Task brief -
Identify each line below containing the string "nowrap" and copy it.

Supplied data -
• • •

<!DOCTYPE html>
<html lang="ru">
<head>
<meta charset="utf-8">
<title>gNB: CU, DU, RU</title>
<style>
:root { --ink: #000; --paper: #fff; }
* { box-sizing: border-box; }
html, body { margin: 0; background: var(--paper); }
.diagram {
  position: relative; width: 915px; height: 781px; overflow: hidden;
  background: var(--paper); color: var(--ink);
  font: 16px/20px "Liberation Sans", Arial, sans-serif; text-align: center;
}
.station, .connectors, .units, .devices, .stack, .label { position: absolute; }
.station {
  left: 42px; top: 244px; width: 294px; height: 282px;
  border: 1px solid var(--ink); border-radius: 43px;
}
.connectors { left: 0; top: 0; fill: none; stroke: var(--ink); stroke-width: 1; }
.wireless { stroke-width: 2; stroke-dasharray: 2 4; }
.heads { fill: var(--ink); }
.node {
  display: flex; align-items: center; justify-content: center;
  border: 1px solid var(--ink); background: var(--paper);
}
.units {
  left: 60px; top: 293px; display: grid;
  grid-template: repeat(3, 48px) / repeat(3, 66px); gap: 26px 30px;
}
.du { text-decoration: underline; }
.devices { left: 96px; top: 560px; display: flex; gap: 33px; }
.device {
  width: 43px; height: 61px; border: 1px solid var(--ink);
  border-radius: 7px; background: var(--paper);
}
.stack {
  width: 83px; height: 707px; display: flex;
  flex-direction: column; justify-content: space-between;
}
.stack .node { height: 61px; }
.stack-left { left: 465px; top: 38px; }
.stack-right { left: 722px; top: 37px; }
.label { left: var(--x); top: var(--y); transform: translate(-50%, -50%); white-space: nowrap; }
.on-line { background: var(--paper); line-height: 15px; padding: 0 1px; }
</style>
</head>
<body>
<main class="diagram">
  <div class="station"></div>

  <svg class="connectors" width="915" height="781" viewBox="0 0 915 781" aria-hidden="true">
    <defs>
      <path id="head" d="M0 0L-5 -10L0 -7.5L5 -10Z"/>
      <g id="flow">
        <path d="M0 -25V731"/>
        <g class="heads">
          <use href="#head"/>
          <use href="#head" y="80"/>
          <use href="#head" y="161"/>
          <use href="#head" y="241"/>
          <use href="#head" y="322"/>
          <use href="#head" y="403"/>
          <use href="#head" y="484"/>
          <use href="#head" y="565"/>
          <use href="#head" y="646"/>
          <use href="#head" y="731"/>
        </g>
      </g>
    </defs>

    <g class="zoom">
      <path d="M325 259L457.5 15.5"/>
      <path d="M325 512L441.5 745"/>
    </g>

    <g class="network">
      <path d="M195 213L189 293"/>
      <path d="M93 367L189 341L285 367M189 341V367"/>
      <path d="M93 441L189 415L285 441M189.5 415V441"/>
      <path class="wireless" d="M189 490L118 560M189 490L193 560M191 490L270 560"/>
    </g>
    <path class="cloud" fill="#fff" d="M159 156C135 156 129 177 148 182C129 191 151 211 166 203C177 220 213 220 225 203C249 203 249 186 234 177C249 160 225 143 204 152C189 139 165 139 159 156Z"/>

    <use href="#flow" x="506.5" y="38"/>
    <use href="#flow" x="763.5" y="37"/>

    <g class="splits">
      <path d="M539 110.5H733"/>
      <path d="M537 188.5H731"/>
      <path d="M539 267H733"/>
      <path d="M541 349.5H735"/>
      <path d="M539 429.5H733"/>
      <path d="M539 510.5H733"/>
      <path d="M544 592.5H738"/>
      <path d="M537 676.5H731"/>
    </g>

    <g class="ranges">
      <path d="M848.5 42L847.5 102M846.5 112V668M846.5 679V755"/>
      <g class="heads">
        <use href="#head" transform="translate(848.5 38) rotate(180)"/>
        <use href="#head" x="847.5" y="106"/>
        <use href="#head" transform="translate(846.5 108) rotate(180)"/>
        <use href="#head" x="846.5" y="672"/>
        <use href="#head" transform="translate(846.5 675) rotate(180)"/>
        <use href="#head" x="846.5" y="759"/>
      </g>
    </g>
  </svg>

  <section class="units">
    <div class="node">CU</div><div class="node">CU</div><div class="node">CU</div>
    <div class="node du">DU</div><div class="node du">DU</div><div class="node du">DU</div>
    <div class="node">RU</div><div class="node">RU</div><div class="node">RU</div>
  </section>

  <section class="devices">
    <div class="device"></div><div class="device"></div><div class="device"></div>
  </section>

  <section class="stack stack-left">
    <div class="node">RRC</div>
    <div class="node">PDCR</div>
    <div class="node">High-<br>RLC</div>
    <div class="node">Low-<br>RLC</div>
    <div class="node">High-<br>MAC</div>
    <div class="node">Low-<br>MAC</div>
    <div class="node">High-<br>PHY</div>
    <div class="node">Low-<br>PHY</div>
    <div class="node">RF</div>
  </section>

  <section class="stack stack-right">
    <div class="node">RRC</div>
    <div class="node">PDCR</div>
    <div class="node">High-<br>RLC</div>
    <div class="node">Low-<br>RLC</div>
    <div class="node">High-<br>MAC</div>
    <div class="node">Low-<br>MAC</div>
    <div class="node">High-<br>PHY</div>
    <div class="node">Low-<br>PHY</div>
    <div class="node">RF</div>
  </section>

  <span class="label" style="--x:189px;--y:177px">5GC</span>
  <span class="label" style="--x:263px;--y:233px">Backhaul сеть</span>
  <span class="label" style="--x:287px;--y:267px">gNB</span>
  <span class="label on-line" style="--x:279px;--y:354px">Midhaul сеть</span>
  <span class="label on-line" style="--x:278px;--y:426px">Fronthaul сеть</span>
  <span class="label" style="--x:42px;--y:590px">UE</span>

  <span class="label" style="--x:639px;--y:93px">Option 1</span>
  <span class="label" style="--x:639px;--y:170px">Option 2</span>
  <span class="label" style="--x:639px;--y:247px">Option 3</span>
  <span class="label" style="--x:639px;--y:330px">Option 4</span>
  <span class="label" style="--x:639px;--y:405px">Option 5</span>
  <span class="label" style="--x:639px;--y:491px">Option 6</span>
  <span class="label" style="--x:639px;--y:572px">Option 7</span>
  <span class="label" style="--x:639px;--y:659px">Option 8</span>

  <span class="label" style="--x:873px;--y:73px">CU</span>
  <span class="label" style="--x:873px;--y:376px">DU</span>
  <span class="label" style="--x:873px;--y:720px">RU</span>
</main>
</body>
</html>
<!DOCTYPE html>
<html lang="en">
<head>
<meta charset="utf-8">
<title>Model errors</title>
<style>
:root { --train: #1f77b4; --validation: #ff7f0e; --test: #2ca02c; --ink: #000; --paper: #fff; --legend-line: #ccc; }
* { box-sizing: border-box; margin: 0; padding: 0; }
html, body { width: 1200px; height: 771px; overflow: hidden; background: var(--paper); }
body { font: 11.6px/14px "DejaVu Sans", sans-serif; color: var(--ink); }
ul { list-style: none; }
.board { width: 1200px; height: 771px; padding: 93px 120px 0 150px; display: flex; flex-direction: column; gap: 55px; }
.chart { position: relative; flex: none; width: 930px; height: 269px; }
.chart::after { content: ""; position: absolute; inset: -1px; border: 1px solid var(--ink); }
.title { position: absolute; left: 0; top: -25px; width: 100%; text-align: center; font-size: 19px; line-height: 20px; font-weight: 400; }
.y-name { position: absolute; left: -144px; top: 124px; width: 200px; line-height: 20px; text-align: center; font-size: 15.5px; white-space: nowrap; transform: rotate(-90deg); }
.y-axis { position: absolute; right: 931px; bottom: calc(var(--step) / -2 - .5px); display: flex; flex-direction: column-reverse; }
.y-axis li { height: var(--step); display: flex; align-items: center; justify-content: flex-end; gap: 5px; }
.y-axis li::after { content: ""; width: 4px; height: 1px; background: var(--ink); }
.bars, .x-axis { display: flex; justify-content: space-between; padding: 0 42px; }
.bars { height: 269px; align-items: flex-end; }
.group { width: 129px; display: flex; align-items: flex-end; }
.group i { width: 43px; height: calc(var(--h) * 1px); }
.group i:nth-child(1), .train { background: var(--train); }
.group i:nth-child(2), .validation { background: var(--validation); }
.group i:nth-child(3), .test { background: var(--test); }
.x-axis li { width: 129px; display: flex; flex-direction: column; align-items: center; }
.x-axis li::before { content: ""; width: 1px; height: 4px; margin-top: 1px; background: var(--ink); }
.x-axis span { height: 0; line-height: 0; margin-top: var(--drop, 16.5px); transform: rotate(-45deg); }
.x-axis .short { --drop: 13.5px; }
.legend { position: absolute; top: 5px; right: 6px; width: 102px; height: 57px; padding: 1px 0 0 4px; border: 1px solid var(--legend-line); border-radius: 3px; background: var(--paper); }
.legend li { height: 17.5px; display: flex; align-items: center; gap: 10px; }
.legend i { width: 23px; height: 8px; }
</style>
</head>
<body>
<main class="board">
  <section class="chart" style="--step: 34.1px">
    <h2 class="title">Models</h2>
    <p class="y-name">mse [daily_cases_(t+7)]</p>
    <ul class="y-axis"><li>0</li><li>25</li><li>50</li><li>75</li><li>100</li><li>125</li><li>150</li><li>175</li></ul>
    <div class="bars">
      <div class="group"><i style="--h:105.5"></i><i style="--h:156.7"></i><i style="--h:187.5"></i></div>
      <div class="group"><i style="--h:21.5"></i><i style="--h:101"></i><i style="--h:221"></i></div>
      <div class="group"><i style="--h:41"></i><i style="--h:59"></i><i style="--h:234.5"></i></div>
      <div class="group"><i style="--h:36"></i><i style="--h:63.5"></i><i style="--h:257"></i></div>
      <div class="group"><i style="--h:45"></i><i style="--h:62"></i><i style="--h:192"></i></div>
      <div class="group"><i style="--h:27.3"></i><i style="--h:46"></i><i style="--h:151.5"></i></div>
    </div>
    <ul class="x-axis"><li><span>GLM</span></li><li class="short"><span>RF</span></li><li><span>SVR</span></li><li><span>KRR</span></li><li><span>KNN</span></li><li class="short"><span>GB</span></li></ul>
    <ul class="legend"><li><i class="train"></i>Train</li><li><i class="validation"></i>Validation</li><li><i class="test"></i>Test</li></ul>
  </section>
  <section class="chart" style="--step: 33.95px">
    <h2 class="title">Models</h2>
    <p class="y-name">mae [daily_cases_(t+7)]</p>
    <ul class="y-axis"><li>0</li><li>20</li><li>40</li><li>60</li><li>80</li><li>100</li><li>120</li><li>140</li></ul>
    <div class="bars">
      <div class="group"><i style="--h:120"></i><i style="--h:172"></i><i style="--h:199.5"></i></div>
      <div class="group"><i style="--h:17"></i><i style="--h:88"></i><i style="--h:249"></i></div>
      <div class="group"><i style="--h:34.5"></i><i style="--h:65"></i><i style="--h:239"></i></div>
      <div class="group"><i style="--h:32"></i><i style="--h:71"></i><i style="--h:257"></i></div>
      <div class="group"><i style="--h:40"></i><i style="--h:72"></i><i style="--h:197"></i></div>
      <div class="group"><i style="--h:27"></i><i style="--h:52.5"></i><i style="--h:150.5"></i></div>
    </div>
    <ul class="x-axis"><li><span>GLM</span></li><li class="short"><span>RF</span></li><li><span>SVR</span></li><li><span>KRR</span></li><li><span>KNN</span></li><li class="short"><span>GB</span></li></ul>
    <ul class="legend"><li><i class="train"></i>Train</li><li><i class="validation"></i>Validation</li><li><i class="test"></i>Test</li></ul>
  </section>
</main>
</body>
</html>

• • •

Written response -
.label { left: var(--x); top: var(--y); transform: translate(-50%, -50%); white-space: nowrap; }
.y-name { position: absolute; left: -144px; top: 124px; width: 200px; line-height: 20px; text-align: center; font-size: 15.5px; white-space: nowrap; transform: rotate(-90deg); }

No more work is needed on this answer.